My niece is over, and she’s running around with her two older cousins – my sons.
“Look at her!” a family member cries. “She’s wants to be one of the boys! Running and jumping and playing tag and basketball too!”
I feel that I should point out that running, jumping, playing tag and basketball are not gender-specific pastimes, but I consider my audience and bite my tongue. After all, I was raised in a generation that praised girls for sitting quietly and playing with dolls – surely, the generation before mine would be even more out of date with their gender bias and perception of social norms.
But as I watch my niece run on her long, strong legs and shout for a chance at the basketball, sweat misting over her sweet little brow, I’m secretly quite pleased. She hasn’t been told “her place” as a little girl is to sit and look pretty. She isn’t scared of getting dirty, screaming too loud or trying too hard. She goes after everything with gusto, not realizing she is part of a new generation where girls’ potential is limitless.
She doesn’t play like a girl. She plays.
This past weekend, more than 350 future female hockey stars hit the ice with Olympic Gold Medalist and Canadian Women’s Hockey League star Natalie Spooner for the 6th annual Scotiabank Girls HockeyFest in Toronto, in partnership with the Toronto Maple Leafs.

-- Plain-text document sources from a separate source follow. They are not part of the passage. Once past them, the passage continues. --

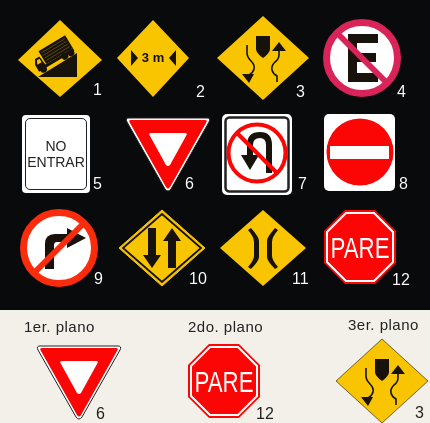
<!DOCTYPE html>
<html lang="es">
<head>
<meta charset="utf-8">
<title>Señales de tránsito</title>
<style>
:root{--board:#090a0c;--paper:#f3efe9;--yellow:#f9c400;--red:#fb0505;--orange:#fb2c0c;--crimson:#d9245a;--ink:#17130c;--white:#fff}
*{margin:0;padding:0;box-sizing:border-box}
html,body{width:430px;height:423px;overflow:hidden}
body{position:relative;background:var(--paper);font-family:"Liberation Sans",Arial,sans-serif}
.board{position:absolute;left:0;top:0;width:430px;height:310px;background:var(--board);color:var(--white)}
.planes{position:absolute;left:0;top:310px;width:430px;height:113px;color:#222}
.sign{position:absolute;left:var(--x);top:var(--y);width:0;height:0}
.sign svg{position:absolute;left:-50px;top:-50px;width:100px;height:100px;overflow:visible}
.sign figcaption{position:absolute;left:var(--nx);top:var(--ny);font-size:16px;line-height:16px}
.plane-title{position:absolute;left:var(--x);top:var(--y);font-size:15px;line-height:16px;font-weight:400;letter-spacing:.5px;white-space:nowrap}
.plate{position:absolute;left:-34px;top:-39px;width:68px;height:78px;background:var(--white);border-radius:4px;padding:3px}
.plate p{height:100%;border:1.5px solid #222;border-radius:5px;color:#222;font-size:14px;line-height:16px;text-align:center;display:flex;flex-direction:column;justify-content:center;white-space:nowrap}
.library{position:absolute;width:0;height:0}
.yellow{fill:var(--yellow)}.red{fill:var(--red)}.white{fill:var(--white)}.ink{fill:var(--ink)}
.line{fill:none;stroke:var(--ink)}
</style>
</head>
<body>
<svg class="library" aria-hidden="true">
<defs>
<g id="yield">
<path d="M-39-36H39Q43-36 41-32L3 35Q0 39-3 35L-41-32Q-43-36-39-36Z" fill="#fff" stroke="#222" stroke-width="1"/>
<path class="red" d="M-37-34H37Q40-34 38-31L2 33Q0 36-2 33L-38-31Q-40-34-37-34Z"/>
<path class="white" d="M-17-21H17Q20-21 18-18L2 11Q0 13-2 11L-18-18Q-20-21-17-21Z"/>
</g>
<g id="stop">
<polygon class="red" points="-15,-37 15,-37 36,-16 36,16 15,37 -15,37 -36,16 -36,-16"/>
<polygon points="-14,-34 14,-34 33,-15 33,15 14,34 -14,34 -33,15 -33,-15" fill="none" stroke="#fff" stroke-width="2"/>
<text class="white" x="0" y="10.5" text-anchor="middle" font-family="Liberation Sans, Arial, sans-serif" font-size="30" textLength="59" lengthAdjust="spacingAndGlyphs">PARE</text>
</g>
<g id="divided">
<polygon class="yellow" points="0,-42 46,0 0,42 -46,0"/>
<path class="ink" d="M-7-22H7V-9Q7-5 0 0Q-7-5-7-9Z"/>
<path class="line" stroke-width="1.6" d="M-16-13V-5Q-16-1-12 3Q-8 7-9 11Q-10 15-14 17V20M16-9V-3Q16 1 12 4Q8 8 9 12Q10 16 14 18V24"/>
<path class="ink" d="M-21 16H-9L-14 25ZM9-7H23L16-16Z"/>
</g>
<g id="arrow-up"><path d="M0-20L9-7H4V20H-4V-7H-9Z"/></g>
<g id="bridge-side"><path class="ink" d="M-15-18L-12-20Q-4-11-4-7V9Q-4 13-12 21L-15 19Q-9 12-9 8V-6Q-9-11-15-18Z"/></g>
</defs>
</svg>

<main class="board">
<figure class="sign" style="--x:60px;--y:59px;--nx:33px;--ny:23px">
<svg viewBox="-50 -50 100 100" role="img" aria-label="Pendiente pronunciada">
<polygon class="yellow" points="0,-39 42,1 0,38 -42,1"/>
<polygon class="ink" points="-22,18 17,-6 17,18"/>
<g transform="translate(-4 -2) rotate(-31)">
<rect class="ink" x="-12" y="-14" width="31" height="15"/>
<path d="M-10-11H17M-10-8H17M-10-5H17M-10-2H17" stroke="#6d5710" stroke-width=".7"/>
<path class="ink" d="M-14-9H-19L-22-4V4H19V1H-13Z"/>
<path class="yellow" d="M-18-7H-15V-3H-20Z"/>
<g class="ink"><circle cx="-17" cy="4" r="3.5"/><circle cx="8" cy="4" r="3.5"/><circle cx="15" cy="4" r="3.5"/></g>
</g>
</svg>
<figcaption>1</figcaption>
</figure>

<figure class="sign" style="--x:153px;--y:58px;--nx:43px;--ny:26px">
<svg viewBox="-50 -50 100 100" role="img" aria-label="Ancho máximo 3 m">
<polygon class="yellow" points="0,-38 36,0 0,39 -36,0"/>
<path class="ink" d="M-22-8L-15 0L-22 8ZM23-8L16 0L23 8Z"/>
<text class="ink" x="0" y="4" text-anchor="middle" font-family="Liberation Sans, Arial, sans-serif" font-size="13" font-weight="700">3 m</text>
</svg>
<figcaption>2</figcaption>
</figure>

<figure class="sign" style="--x:263px;--y:58px;--nx:33px;--ny:26px">
<svg viewBox="-50 -50 100 100" role="img" aria-label="Camino dividido"><use href="#divided"/></svg>
<figcaption>3</figcaption>
</figure>

<figure class="sign" style="--x:362px;--y:58px;--nx:35px;--ny:26px">
<svg viewBox="-50 -50 100 100" role="img" aria-label="No estacionar">
<circle class="white" r="35.5" stroke="#d9245a" stroke-width="7"/>
<path class="ink" d="M-14-24H16V-15H-5V-5H14V4H-5V15H16V24H-14Z"/>
<path d="M-25-25L25 25" stroke="#d9245a" stroke-width="6"/>
</svg>
<figcaption>4</figcaption>
</figure>

<figure class="sign" style="--x:56px;--y:154px;--nx:37px;--ny:22px">
<div class="plate"><p><span>NO</span><span>ENTRAR</span></p></div>
<figcaption>5</figcaption>
</figure>

<figure class="sign" style="--x:168px;--y:154px;--nx:17px;--ny:22px">
<svg viewBox="-50 -50 100 100" role="img" aria-label="Ceda el paso"><use href="#yield"/></svg>
<figcaption>6</figcaption>
</figure>

<figure class="sign" style="--x:257px;--y:154px;--nx:41px;--ny:22px">
<svg viewBox="-50 -50 100 100" role="img" aria-label="No girar en U">
<rect class="white" x="-35" y="-40" width="70" height="81" rx="5"/>
<rect x="-31.5" y="-36.5" width="63" height="74" rx="4" fill="none" stroke="#222" stroke-width="2.5"/>
<circle cy="-1" r="28.5" class="white" stroke="#fb0505" stroke-width="4"/>
<path class="line" stroke-width="6" d="M12 19V-9Q12-19 3-19Q-7-19-7-9V4"/>
<path class="ink" d="M-16 1H2L-7 16Z"/>
<path d="M-20-21L20 19" stroke="#fb0505" stroke-width="4"/>
</svg>
<figcaption>7</figcaption>
</figure>

<figure class="sign" style="--x:360px;--y:152px;--nx:39px;--ny:24px">
<svg viewBox="-50 -50 100 100" role="img" aria-label="Contramano">
<rect class="white" x="-36" y="-38" width="71" height="77" rx="5"/>
<circle class="red" r="33.5"/>
<rect class="white" x="-30" y="-6" width="59" height="13"/>
</svg>
<figcaption>8</figcaption>
</figure>

<figure class="sign" style="--x:59px;--y:248px;--nx:35px;--ny:23px">
<svg viewBox="-50 -50 100 100" role="img" aria-label="No girar a la derecha">
<circle class="white" r="35.5" stroke="#fb2c0c" stroke-width="7"/>
<path class="ink" d="M-14 21V-4Q-14-14-4-14H8V-20L27-10L8 0V-6H-2Q-5-6-5-3V21Z"/>
<path d="M-25 25L25-25" stroke="#fb2c0c" stroke-width="6"/>
</svg>
<figcaption>9</figcaption>
</figure>

<figure class="sign" style="--x:162px;--y:248px;--nx:27px;--ny:23px">
<svg viewBox="-50 -50 100 100" role="img" aria-label="Doble sentido">
<polygon class="yellow" points="0,-38 43,0 0,38 -43,0" stroke="#f9c400" stroke-width="1"/>
<polygon class="line" points="0,-34 39,0 0,34 -39,0" stroke-width="1.8"/>
<g class="ink"><use href="#arrow-up" transform="translate(-10 0) rotate(180)"/><use href="#arrow-up" x="10"/></g>
</svg>
<figcaption>10</figcaption>
</figure>

<figure class="sign" style="--x:263px;--y:248px;--nx:29px;--ny:23px">
<svg viewBox="-50 -50 100 100" role="img" aria-label="Puente angosto">
<polygon class="yellow" points="0,-38 43,0 0,38 -43,0"/>
<use href="#bridge-side"/><use href="#bridge-side" transform="scale(-1 1)"/>
</svg>
<figcaption>11</figcaption>
</figure>

<figure class="sign" style="--x:360px;--y:247px;--nx:32px;--ny:25px">
<svg viewBox="-50 -50 100 100" role="img" aria-label="Pare"><use href="#stop"/></svg>
<figcaption>12</figcaption>
</figure>
</main>

<section class="planes">
<h2 class="plane-title" style="--x:24px;--y:9px">1er. plano</h2>
<figure class="sign" style="--x:79px;--y:72px;--nx:17px;--ny:24px">
<svg viewBox="-50 -50 100 100" role="img" aria-label="Ceda el paso"><use href="#yield"/></svg>
<figcaption>6</figcaption>
</figure>
<h2 class="plane-title" style="--x:188px;--y:9px">2do. plano</h2>
<figure class="sign" style="--x:224px;--y:71px;--nx:32px;--ny:25px">
<svg viewBox="-50 -50 100 100" role="img" aria-label="Pare"><use href="#stop"/></svg>
<figcaption>12</figcaption>
</figure>
<h2 class="plane-title" style="--x:348px;--y:7px">3er. plano</h2>
<figure class="sign" style="--x:382px;--y:71px;--nx:33px;--ny:24px">
<svg viewBox="-50 -50 100 100" role="img" aria-label="Camino dividido"><use href="#divided"/><polygon class="line" points="0,-42 46,0 0,42 -46,0" stroke-width=".6"/></svg>
<figcaption>3</figcaption>
</figure>
</section>
</body>
</html>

“I’m thrilled to have the opportunity to mentor young girls and help them pursue their dreams,” said Natalie Spooner. “The support I received from the hockey community growing up in Ontario helped me get to where I am today. Being able to give back through Scotiabank Girls HockeyFest is an honour, and it’s a privilege to celebrate Canada’s game with these girls who share my love for hockey.” …